    • Edward Gaffney

      Great-grandparents are 45, and great-great-grandparents are 60, but there is a bigger co-ordination problem here, due to lots of ancestors and lots of descendants.

      The only sustainable solution to this problem is to make women unequal “breeders” in a male-dominated society, as happens in the places which are closest to your plan at the moment. You can structure marriage markets and divorce laws to discriminate in favour of men. Don’t they say that our repressed desires make themselves manifest in our dreams?

    • John Maxwell IV

      Eric doesn’t want to have his wife chosen from a pool of ~100 15-year-old rural Manitobans.

  • J. Shaffer

    I must be a total aberration then. . . my father was 52 when I was born; my mother, a few months shy of 42. . . and I ended up with an IQ in the 135-143 range, not autistic, not defective, unless you count having to wear glasses for a bit of amblyopia. . .. . . I still have all my parts (tonsils, appendix, etc.) and rarely get sick. . .

  • curious

    all the same, count me out. i wouldn’t now want a partner i picked at 15, and i wouldn’t at any age accept a partner selected by anyone else.

    as for early marriage elsewhere, a big reason those child brides stay in long marriages to vile old men is that they are in societies where it is difficult (socially, legally, etc) for women to get out of a bad marriage, and/or where they have little prospect for financial support if they succeed in escaping — not exactly conditions i’d want to import.

    in a freer environment, i don’t think you could convince 15-year-olds to marry, and if you did, i think you’d see a lot of them splitting in a hurry.

    i believe eric was suggesting that he didn’t have much in the way of palatable options available at 15. ditto that.

  • This seems like a bit of overkill to me.

    Lets assume for a second that current life choice decisions are optimal if we ignore fertility.
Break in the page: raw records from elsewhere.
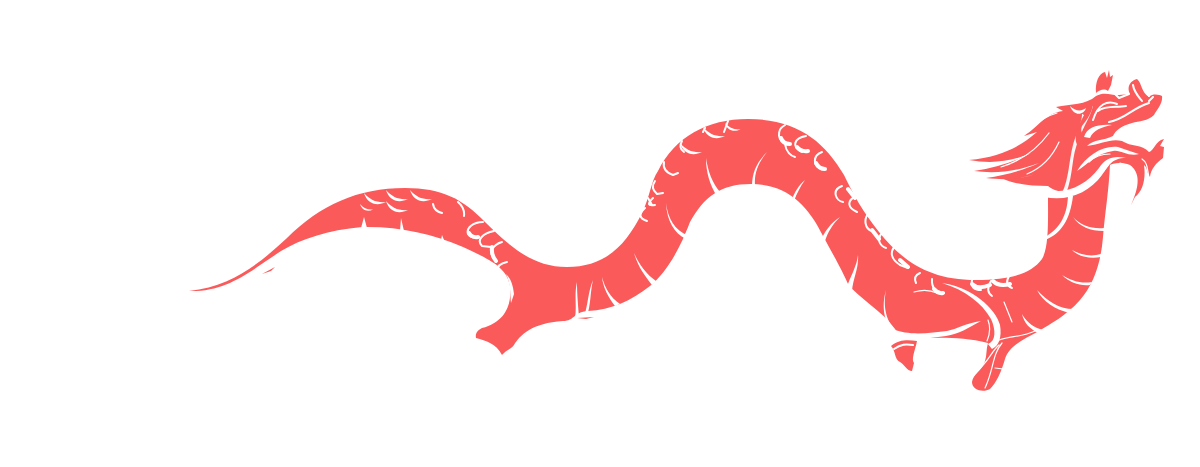
<!DOCTYPE html>
<html lang="en">
<head>
<meta charset="utf-8">
<title>Red dragon</title>
<style>
:root { --paper: #ffffff; --dragon: #fb5a5a; }
html, body { margin: 0; background: var(--paper); overflow: hidden; }
svg { display: block; width: 1200px; height: 467px; }
.ink { fill: var(--dragon); }
.cut { fill: var(--paper); }
.line { fill: none; stroke: var(--paper); stroke-linecap: round; stroke-linejoin: round; stroke-width: 2; }
.fine { stroke-width: 1.2; }
.bold { stroke-width: 4; }
</style>
</head>
<body>
<svg viewBox="0 0 1200 467" role="img" aria-label="Red dragon with a long winding body">
  <defs>
    <path id="scale" class="cut" d="M0 0C3 10 12 14 22 9C13 10 6 7 0 0Z"/>
  </defs>

  <g id="body" class="ink">
    <path d="M189 291C234 286 262 261 287 238C320 205 358 188 405 188C442 188 463 199 485 222C513 250 535 267 567 267C604 267 625 247 642 213C650 197 651 181 658 171C675 137 707 119 748 119C797 119 824 141 844 175C853 194 863 212 879 232C904 263 931 280 976 280C1010 280 1031 274 1042 259C1049 247 1048 221 1048 197L1068 194C1083 190 1096 182 1110 164C1109 190 1105 212 1103 237C1101 262 1094 284 1080 300C1066 316 1050 324 1039 331C1020 341 1009 347 1005 359C1001 373 996 383 990 389C983 393 972 390 972 382C973 374 982 371 985 361C987 355 986 349 988 343C961 336 938 338 916 338L899 334L887 319C874 307 861 298 849 286C842 270 835 258 823 236C808 205 787 184 751 184C720 184 704 197 690 222C680 249 666 273 650 286C631 301 611 310 588 311C573 312 575 321 563 321C532 323 520 335 514 345C510 350 506 350 502 355C496 343 486 341 476 338C475 333 478 330 482 328C505 322 512 305 510 286C507 266 486 258 463 247C432 233 396 226 362 227C328 230 301 239 281 251C249 272 227 292 189 291Z"/>
    <path d="M891 346C899 339 909 340 917 341C915 351 911 359 914 363L912 371C907 371 904 364 900 362C894 359 896 351 891 346Z"/>
    <path d="M262 274L275 267L271 271Z"/>
    <path d="M577 318L594 317L586 319Z"/>
  </g>

  <g id="head" class="ink">
    <path d="M1096 93C1095 82 1099 73 1105 72L1107 78L1109 70L1110 77L1113 75L1111 85L1108 91C1104 88 1100 90 1096 93Z"/>
    <path d="M1056 107C1071 104 1086 105 1096 96C1105 91 1113 96 1119 95L1130 94C1126 87 1131 80 1137 79C1142 83 1141 92 1149 97C1153 93 1160 95 1162 96C1163 104 1157 109 1154 115C1148 121 1139 121 1132 123C1121 126 1115 131 1113 136C1103 141 1094 139 1087 146C1102 144 1111 138 1122 141C1131 147 1142 144 1149 152C1154 151 1155 141 1164 139L1160 146L1164 147L1163 158C1156 163 1151 169 1150 177C1147 175 1148 168 1144 165C1146 178 1143 191 1135 197L1131 205C1139 187 1141 173 1130 165C1116 160 1106 165 1098 174C1087 186 1077 190 1067 193C1057 191 1051 189 1048 186C1034 186 1016 185 1001 178C1014 179 1025 178 1035 174C1018 180 1003 180 986 178C1006 175 1024 170 1039 163C1018 171 997 174 974 171C995 168 1015 162 1031 153C1011 162 991 164 969 160C1000 157 1020 147 1037 132L1024 136C1039 126 1046 113 1063 111Z"/>
  </g>

  <g id="head-details">
    <path class="cut" d="M1081 108C1085 117 1077 131 1073 145C1069 160 1069 179 1062 193L1066 194C1074 173 1071 156 1079 139C1084 125 1090 118 1093 106Z" opacity=".95"/>
    <path class="ink" d="M1072 108C1080 105 1090 107 1093 103C1093 111 1087 120 1082 126C1079 133 1085 135 1087 141L1077 145C1073 135 1079 125 1084 115Z"/>
    <path class="cut" d="M1070 106C1074 117 1084 115 1086 108C1081 112 1075 111 1070 106Z"/>
    <path class="cut" d="M1084 137C1087 127 1098 124 1112 125C1102 127 1093 130 1090 138Z"/>
    <path class="cut" d="M1077 171C1087 155 1103 145 1118 147C1125 149 1131 152 1139 154C1128 157 1120 149 1113 151C1097 153 1088 164 1077 171Z"/>
    <path class="cut" d="M1044 190C1068 195 1087 184 1099 168C1105 158 1114 155 1126 158C1111 158 1109 166 1102 175C1089 193 1067 202 1044 197Z"/>
    <path class="line" d="M1093 120C1098 104 1107 100 1117 104M1109 122C1126 119 1132 108 1149 103M1133 85C1134 92 1138 96 1142 101M1144 85L1149 96M1098 111C1106 105 1117 108 1126 106"/>
    <path class="line fine" d="M1001 167C1027 159 1041 144 1049 133M1027 174C1044 167 1054 153 1059 142M1031 127C1042 119 1047 116 1057 113M1089 162C1095 156 1103 154 1110 154M1142 159C1148 163 1147 169 1149 177M1120 163C1131 166 1137 171 1136 184"/>
    <path class="line" d="M1115 94L1119 98L1129 94M1153 97L1149 101"/>
  </g>

  <g id="tail-scales">
    <use href="#scale" transform="translate(364 193)"/>
    <use href="#scale" transform="translate(386 190)"/>
    <use href="#scale" transform="translate(410 190)"/>
    <use href="#scale" transform="translate(386 201)"/>
    <use href="#scale" transform="translate(360 204) scale(.6)"/>
    <path class="line" d="M433 204Q434 211 442 213M458 202Q465 208 464 216M483 222C473 222 466 228 468 234Q471 239 479 237M494 231C483 233 476 240 482 246L491 247M502 242C492 245 489 253 494 259M507 262Q496 264 497 273"/>
    <path class="line bold" d="M469 233Q472 238 478 237M492 247Q491 255 496 261"/>
    <path class="cut" d="M364 217L361 228H367ZM401 218L400 231H404ZM442 235L444 240L441 240Z"/>
  </g>

  <g id="hump-scales">
    <use href="#scale" transform="translate(703 127)"/>
    <use href="#scale" transform="translate(725 123) scale(.7)"/>
    <use href="#scale" transform="translate(680 143)"/>
    <path class="line" d="M728 121L724 132M705 128L703 132M682 141Q678 148 684 152M664 162Q662 171 673 175L678 173M655 181Q650 188 657 194L663 193M653 198Q644 207 655 205M645 208Q635 217 647 221M648 198L652 205"/>
    <path class="cut" d="M666 203C668 218 674 230 689 236L686 239C674 233 667 221 666 203ZM695 220L684 237L687 230Z"/>
    <path class="line" d="M785 125C776 130 777 142 788 144M806 136C794 138 791 147 802 152M822 152C812 156 813 166 822 169M785 144C786 152 791 156 795 157"/>
    <path class="line bold" d="M781 138Q783 144 790 144M797 147Q801 152 808 151M816 163Q819 169 825 169"/>
    <path class="line" d="M842 186C831 190 836 201 843 202M856 196C846 201 848 208 857 212M869 213C863 219 865 229 872 231M882 233C876 239 880 246 886 248M896 245C889 252 891 259 900 265L908 268"/>
    <path class="line bold" d="M848 189L855 198M872 230L879 239M900 260L908 267"/>
  </g>

  <g id="belly-ridges" class="cut">
    <path d="M506 274C511 284 510 294 511 303L514 294C513 285 511 279 506 274Z"/>
    <path d="M577 282C574 295 577 306 575 318L579 317C578 304 577 294 577 282ZM593 280C588 292 588 305 584 317L587 316C591 304 590 293 593 280ZM602 277C603 288 609 298 615 306L620 304C610 297 605 288 602 277ZM634 253C638 267 645 276 652 285L656 281C646 274 639 264 634 253Z"/>
    <path d="M706 158C706 173 710 184 716 195L721 193C712 183 708 171 706 158ZM767 152C757 162 752 172 752 186L755 186C754 173 758 163 767 152ZM805 180C798 186 795 192 792 199L794 201C797 193 800 187 805 180ZM840 217C830 224 826 230 822 238L825 241C828 232 832 225 840 217ZM858 255C857 266 850 277 847 287L852 291C853 278 859 268 858 255Z"/>
    <path d="M886 290C882 310 888 328 903 336L897 338C884 325 881 307 886 290Z"/>
    <path d="M1073 217C1081 226 1092 229 1104 228V231C1090 231 1080 227 1073 217ZM1072 250C1081 255 1091 257 1101 254V257C1090 259 1079 257 1072 250ZM1062 275C1072 281 1081 284 1092 282L1090 285C1080 286 1070 283 1062 275ZM1037 290C1048 302 1060 309 1073 309L1069 313C1055 309 1043 302 1037 290ZM1022 314C1027 323 1035 328 1043 330L1038 333C1030 329 1024 323 1022 314Z"/>
  </g>

  <g id="shoulder-and-legs">
    <path class="cut" d="M942 283C972 287 996 309 1000 325C1002 337 999 346 992 349L988 344C996 341 996 330 991 319C982 303 965 290 942 283Z"/>
    <path class="cut" d="M893 329C908 336 931 333 947 331C957 329 966 323 981 321C968 328 959 334 946 336C930 338 912 341 902 337Z"/>
    <path class="line fine" d="M988 320C991 328 990 334 987 341M1035 331C1022 337 1011 336 999 340M999 345C991 352 989 361 977 371M1002 343C992 355 994 369 985 388M995 368L1003 369M914 292C921 290 930 290 937 293M1004 302L1012 322"/>
    <path class="line" d="M894 349C901 344 906 344 913 345"/>
    <path class="line" d="M932 279Q931 292 944 293M972 280Q970 290 981 290M991 281Q985 291 992 296M1009 276Q1004 285 1012 288M920 273Q913 276 916 283"/>
    <path class="line bold" d="M934 289Q938 294 943 293M972 284Q978 290 990 285M993 281Q999 287 1010 284"/>
    <path class="cut" d="M1073 196C1070 220 1061 234 1045 240V237C1059 229 1067 217 1068 196Z"/>
  </g>
</svg>
</body>
</html>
That is, estimates of fertility are the only consistent error people are making.

    Then the question is, do we fix life choices or do we fix fertility? My gut reaction is that fixing fertility is likely to be the lower cost option. Even ignoring possible efficiency losses from breaking up secondary and tertiary schooling there is the simple issue that young people are very excited about their possible careers and eager to embark on them.

    The biological clock often doesn’t start ticking until later. We should seek to align biology with those preferences.
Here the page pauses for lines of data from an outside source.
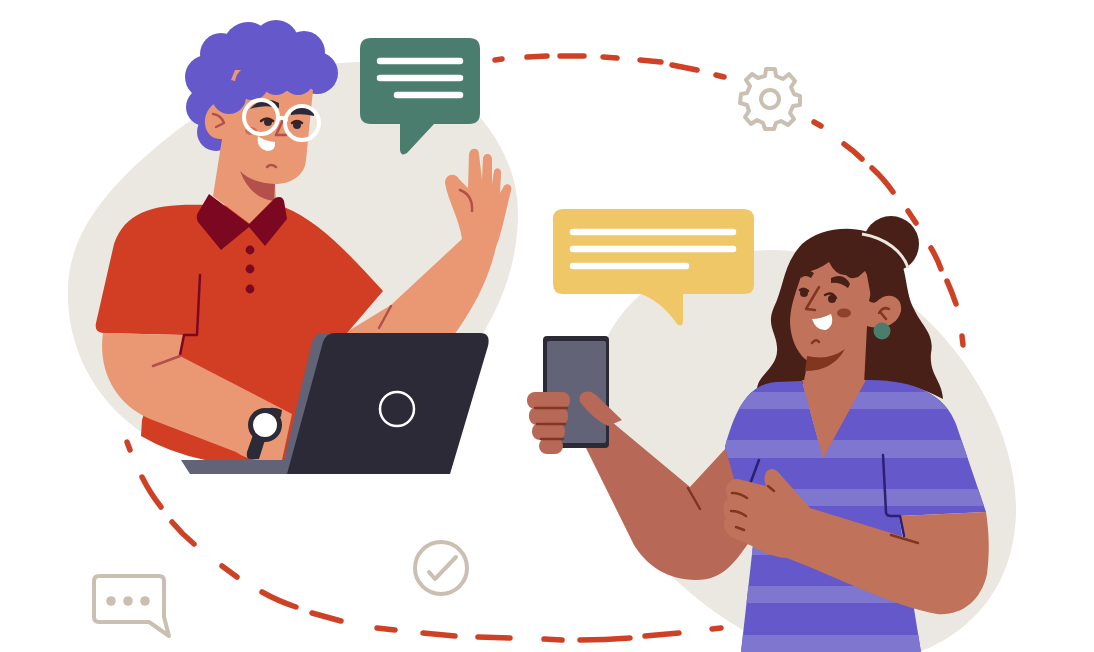
<!DOCTYPE html>
<html lang="en">
<head>
<meta charset="utf-8">
<title>Online conversation</title>
<style>
:root{
  --paper:#fff; --blob:#ebe7e1; --icon:#cbbfb2; --route:#cf4125;
  --green:#4a7d6d; --yellow:#f0c767;
  --red:#d13e23; --wine:#7b0720; --peach:#e99873; --peach-shade:#b4504b; --violet:#6558ca;
  --navy:#2d2a38; --slate:#636377;
  --brown:#c1725a; --brown-back:#b76856; --brown-shade:#80361f; --hair:#482017;
  --stripe:#7f76cf; --indigo:#2c1f74;
}
html,body{margin:0;height:100%;overflow:hidden;background:var(--paper)}
svg{display:block;width:1094px;height:652px}
.blob{fill:var(--blob)}
.route{fill:none;stroke:var(--route);stroke-width:5.5;stroke-linecap:round}
.icon{fill:none;stroke:var(--icon);stroke-width:4;stroke-linecap:round;stroke-linejoin:round}
.icon-dot{fill:var(--icon)}
.bubble-text{fill:none;stroke:var(--paper);stroke-width:6.5;stroke-linecap:round}
.green{fill:var(--green)} .yellow{fill:var(--yellow)}
.red{fill:var(--red)} .wine{fill:var(--wine)} .peach{fill:var(--peach)} .peach-shade{fill:var(--peach-shade)}
.violet{fill:var(--violet)} .navy{fill:var(--navy)} .slate{fill:var(--slate)} .white{fill:var(--paper)}
.brown{fill:var(--brown)} .brown-back{fill:var(--brown-back)} .brown-shade{fill:var(--brown-shade)} .hair{fill:var(--hair)}
.stripe{fill:var(--stripe)}
.line{fill:none;stroke-width:2.5;stroke-linecap:round;stroke-linejoin:round}
.on-peach{stroke:var(--peach-shade)} .on-red{stroke:var(--wine)} .on-brown{stroke:var(--brown-shade)}
.on-violet{stroke:var(--indigo)} .dark{stroke:var(--hair)}
.glasses{fill:none;stroke:var(--paper);stroke-width:4;stroke-linecap:round}
</style>
</head>
<body>
<svg viewBox="0 0 1094 652" role="img" aria-label="A man at a laptop and a woman with a phone chatting online">
  <defs>
    <path id="top-shape" d="M776 382L802 381L823 458L865 380C915 379 945 395 956 424L986 512L899 516L921 652H741L753 545L725 447C735 410 748 384 776 382Z"/>
    <clipPath id="top-clip"><use href="#top-shape"/></clipPath>
    <path id="gear-tooth" d="M-9 -23L-6 -30H6L9 -23"/>
  </defs>

  <g id="backdrops" class="blob">
    <path d="M68 295C66 235 108 186 166 139C226 91 300 60 368 62C452 65 519 140 518 215C517 290 480 345 440 390C390 440 290 470 205 459C120 440 68 370 68 295Z"/>
    <path d="M598 360C622 282 700 250 775 250C905 253 1016 395 1016 508C1016 585 972 632 919 652H790C710 622 636 555 604 480C587 438 586 398 598 360Z"/>
  </g>

  <g id="connection" class="route">
    <path d="M495 60L502 59M527 57L547 56M560 56L584 56M603 57L617 58M640 60L661 62M672 65L697 70M716 75L724 77M814 122L821 126M844 144Q854 151 862 159M872 168Q884 179 893 192M908 211L916 223M931 248Q937 258 941 269M947 281Q952 292 956 304M962 336L963 345"/>
    <path d="M127 442L130 450M142 477Q150 493 161 507M172 522Q182 534 194 544M222 566L237 577M262 592Q278 601 296 607M312 613L341 621M377 628L395 630M423 633L455 636M478 637L510 638M544 639L562 640M580 640Q605 640 630 638M645 636L679 633M712 629L721 628"/>
  </g>

  <g id="icons">
    <g class="icon" transform="translate(770 99)">
      <path d="M-5 -23L-4 -30L5 -30L6 -23L13 -20L19 -25L25 -18L21 -12L24 -5L30 -3L30 6L23 7L20 14L24 20L18 26L11 22L6 24L4 30L-5 30L-7 24L-13 21L-19 25L-25 18L-21 12L-23 6L-30 4L-29 -5L-23 -6L-20 -13L-24 -19L-18 -25L-12 -21Z"/>
      <circle r="9"/>
    </g>
    <g class="icon">
      <circle cx="441" cy="568" r="26"/>
      <path d="M429 572L435 579L456 557"/>
    </g>
    <path class="icon" d="M99 576H159Q164 576 164 581V617L169 636L149 622H99Q94 622 94 617V581Q94 576 99 576Z"/>
    <g class="icon-dot"><circle cx="111" cy="601" r="4.8"/><circle cx="128" cy="601" r="4.8"/><circle cx="145" cy="601" r="4.8"/></g>
  </g>

  <g id="green-message">
    <path class="green" d="M371 38H469Q480 38 480 49V113Q480 124 469 124H434L407 153Q401 157 400 150V124H371Q360 124 360 113V49Q360 38 371 38Z"/>
    <path class="bubble-text" d="M380 61H460M380 78H460M397 95H460"/>
  </g>
  <g id="yellow-message">
    <path class="yellow" d="M563 209H744Q754 209 754 219V285Q754 294 744 294H683V322Q682 328 677 324Q662 302 641 294H563Q553 294 553 284V219Q553 209 563 209Z"/>
    <path class="bubble-text" d="M573 232H733M573 249H733M573 266H686"/>
  </g>

  <g id="man">
    <g id="raised-arm">
      <path class="peach" d="M345 333L391 305L462 239C459 218 448 201 445 183C445 174 455 172 459 179L468 188L469 154C470 147 479 147 479 154L482 180L483 158C484 152 492 153 492 159L492 184L494 171C496 166 502 168 501 174L500 193L504 186C507 182 513 185 511 191C506 209 503 229 496 247C488 282 472 310 454 335Z"/>
      <path class="line on-peach" d="M460 190Q473 195 472 211M391 306L379 328"/>
    </g>
    <path class="red" d="M209 205C158 203 126 209 114 244L96 323Q94 333 104 333L184 335L150 395L142 420L141 436Q168 452 205 460H300L330 333H347L383 291C347 252 320 222 284 207Z"/>
    <path class="peach" d="M103 333L183 335L180 356L292 414L282 460H262Q247 460 236 452L150 419C113 403 98 368 103 333Z"/>
    <path class="line on-red" d="M200 275L197 335H184L180 355"/>
    <path class="line on-peach" d="M180 356L153 366"/>
    <g id="head">
      <g class="violet">
        <circle cx="248" cy="47" r="25"/><circle cx="276" cy="43" r="23"/><circle cx="304" cy="52" r="21"/><circle cx="317" cy="73" r="21"/>
        <circle cx="221" cy="54" r="21"/><circle cx="207" cy="77" r="22"/><circle cx="205" cy="107" r="19"/><circle cx="216" cy="132" r="19"/>
        <ellipse cx="258" cy="75" rx="54" ry="30"/>
      </g>
      <path class="peach" d="M223 100C208 103 201 119 207 131Q212 140 222 139L213 196L250 224L276 200L275 184C293 184 305 174 306 160L313 90L280 70H235Z"/>
      <path class="peach-shade" d="M240 171Q252 183 275 184L274 201Q250 198 240 171Z"/>
      <g class="violet"><circle cx="229" cy="97" r="17"/><circle cx="252" cy="83" r="17"/><circle cx="276" cy="79" r="16"/><circle cx="298" cy="79" r="16"/></g>
      <path class="line on-peach" d="M213 114Q221 115 224 123L216 127M283 120L276 135H286M267 167Q271 163 276 167"/>
      <ellipse class="peach-shade" cx="251" cy="131" rx="6" ry="4" opacity=".55"/>
      <path class="navy" d="M250 109Q263 94 279 103V108Q265 104 250 109ZM291 110Q303 104 314 112V116Q302 113 291 115Z"/>
      <circle class="navy" cx="268" cy="122" r="4"/><circle class="navy" cx="297" cy="125" r="4"/>
      <path class="line dark" d="M261 121Q267 116 273 121M292 123Q297 119 302 123"/>
      <path class="white" d="M258 136Q264 141 275 142Q276 151 267 151Q256 148 258 136Z"/>
      <g class="glasses"><circle cx="261" cy="117" r="17"/><circle cx="302" cy="123" r="17"/><path d="M278 119Q282 116 286 120"/></g>
    </g>
    <path class="wine" d="M209 194L249 224L275 198Q282 195 284 201L287 219L265 246L249 227L221 250L198 222Q195 216 199 211Z"/>
    <g class="wine"><circle cx="250" cy="250" r="4.4"/><circle cx="250" cy="269" r="4.4"/><circle cx="250" cy="289" r="4.4"/></g>
    <g id="watch">
      <path class="navy" d="M258 414Q268 404 282 410L281 416L265 440L259 459H250Q246 459 247 452L253 435Z"/>
      <circle class="navy" cx="265" cy="425" r="17"/><circle class="white" cx="265" cy="425" r="12"/>
    </g>
  </g>

  <g id="laptop">
    <path class="slate" d="M181 460H284L312 342Q315 333 324 333H345L300 474H190Z"/>
    <path class="navy" d="M335 333H480Q491 333 488 346L450 474H287L323 342Q326 333 335 333Z"/>
    <circle cx="397" cy="409" r="17" fill="none" stroke="var(--paper)" stroke-width="2.5"/>
  </g>

  <g id="woman">
    <g id="back-hair" class="hair">
      <circle cx="891" cy="244" r="28"/>
      <path d="M802 244C820 227 860 222 884 240C911 260 902 286 914 309C921 325 935 334 931 353C929 375 942 380 943 399Q900 376 860 384H790Q768 380 757 390C757 374 779 368 777 347C776 332 766 325 774 307C784 287 783 264 802 244Z"/>
      <path d="M862 234C886 238 903 252 908 268" fill="none" stroke="var(--blob)" stroke-width="3"/>
    </g>
    <path class="brown" d="M804 265C800 284 791 299 790 320C790 343 801 357 808 361L803 385L823 458L864 385L867 326C884 331 898 324 901 311C903 297 889 292 880 299L872 302L866 270L831 255Z"/>
    <path class="brown-shade" d="M807 356Q829 361 845 349Q833 371 805 371Z"/>
    <path class="hair" d="M796 276L813 246L858 240L884 262L881 296Q876 306 869 301Q874 284 865 271L858 277Q850 280 846 275Q836 276 829 262Q818 270 806 272Z"/>
    <g id="woman-face">
      <path class="line on-brown" d="M819 287L806 309L815 310M812 343Q816 338 819 342M879 313Q883 306 889 309M881 313L886 319"/>
      <path class="hair" d="M800 273Q808 268 814 273L811 278Q805 274 801 278ZM831 278Q844 272 850 284L848 288Q840 282 831 283Z"/>
      <circle class="hair" cx="804" cy="293" r="4"/><circle class="hair" cx="832" cy="299" r="4"/>
      <path class="line dark" d="M800 290Q804 287 808 291M825 295Q832 291 836 298"/>
      <ellipse class="brown-shade" cx="844" cy="313" rx="7" ry="4.5" opacity=".8"/>
      <path class="white" d="M812 319Q821 319 831 314Q835 325 826 330Q816 331 812 319Z"/>
      <circle class="green" cx="882" cy="331" r="8.5"/>
    </g>
    <g id="phone-arm">
      <path class="brown-back" d="M600 412L690 487L726 448L752 538C735 562 724 580 696 580C668 580 647 566 634 545L586 448Z"/>
      <path class="line on-brown" d="M688 488L700 509"/>
      <g id="phone">
        <rect class="navy" x="543" y="336" width="66" height="112" rx="4"/>
        <rect class="slate" x="547" y="341" width="59" height="102" rx="2"/>
      </g>
      <g class="brown-back">
        <rect x="527" y="392" width="43" height="17" rx="8"/><rect x="529" y="407" width="39" height="18" rx="8"/><rect x="532" y="423" width="33" height="17" rx="8"/><rect x="539" y="438" width="24" height="16" rx="8"/>
        <path d="M580 402C577 392 588 388 596 395L622 420L608 426Q594 420 580 402Z"/>
      </g>
      <path class="line on-brown" d="M535 408H567M537 424H565M541 439H563"/>
    </g>
    <use href="#top-shape" class="violet"/>
    <g class="stripe" clip-path="url(#top-clip)">
      <rect x="715" y="392" width="280" height="17"/><rect x="715" y="440" width="280" height="18"/><rect x="715" y="489" width="280" height="17"/>
      <rect x="715" y="537" width="280" height="18"/><rect x="715" y="586" width="280" height="17"/><rect x="715" y="635" width="280" height="17"/>
    </g>
    <path class="brown" d="M802 380L823 458L866 380Z"/>
    <path class="line on-violet" d="M759 460L747 492"/>
    <path class="brown" d="M986 512C990 538 989 558 987 574C981 602 960 616 937 614C892 606 837 577 787 558Q770 557 752 546L731 537C722 530 723 521 726 518C721 510 724 502 728 498C722 489 729 478 738 479L766 486C761 473 770 464 778 472L810 508L904 537L899 516Z"/>
    <path class="line on-brown" d="M732 493Q740 493 747 498M731 511Q739 511 746 516M736 527L744 530M768 486L774 491M891 535L918 543"/>
    <path class="line on-violet" d="M883 455L886 512Q886 516 891 516H900L904 536"/>
  </g>
</svg>
</body>
</html>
  • Red

    I’ve read that the first born usually out performs his/her brother’s and sisters. Is this biological or sociological? If it’s biological that the earlier the child is born in it’s parents life the better it does then that’s a strong argument to move birth back to younger ages.

    • Thanks that is some interesting reading.

  • Ed

    People don’t really want to have kids. Women’s hormones might drive them to try it out, but actually having kids is regrettable work. Men don’t even pretend to care. Note the stats on divorce, abandonment, etc.

  • Tangential – I sometimes think that that earlier marriage might yield more average lifetime utility by allowing more people to have regular sex starting earlier but I guess that is a different subject.

  • Mike

    My physical attractions were so strong at the age of 15 that 37 years later I still remember fondly features of the bodies I fondled, and realize seeing these women grown, that that memory would carry me through a lot. Same with women I was attracted to in college, their 50 year old selves hold for me much of the same affect that their 19 year old selves did back in the day. (My wife and I met, married and had kids in the range 39-42 years or so. There was no doubt a component of “if not now, when?” which drove us.)

    As the world becomes richer and healthier (or at least the part we seem to participate in) intergenerational cooperation within families would seem to be a “natural” response. I have often thought I would enjoy it if my daughters had kids at a relatively young age and stayed in the family home. Most of the downside of early parenthood seems removed by a well-off healthy intergenerational aid. Indeed, where kids are had young by the poor and not-as-healthy, you see this intergenerational thing happening anyway. Why wouldn’t it work where people are healthy and wealthy?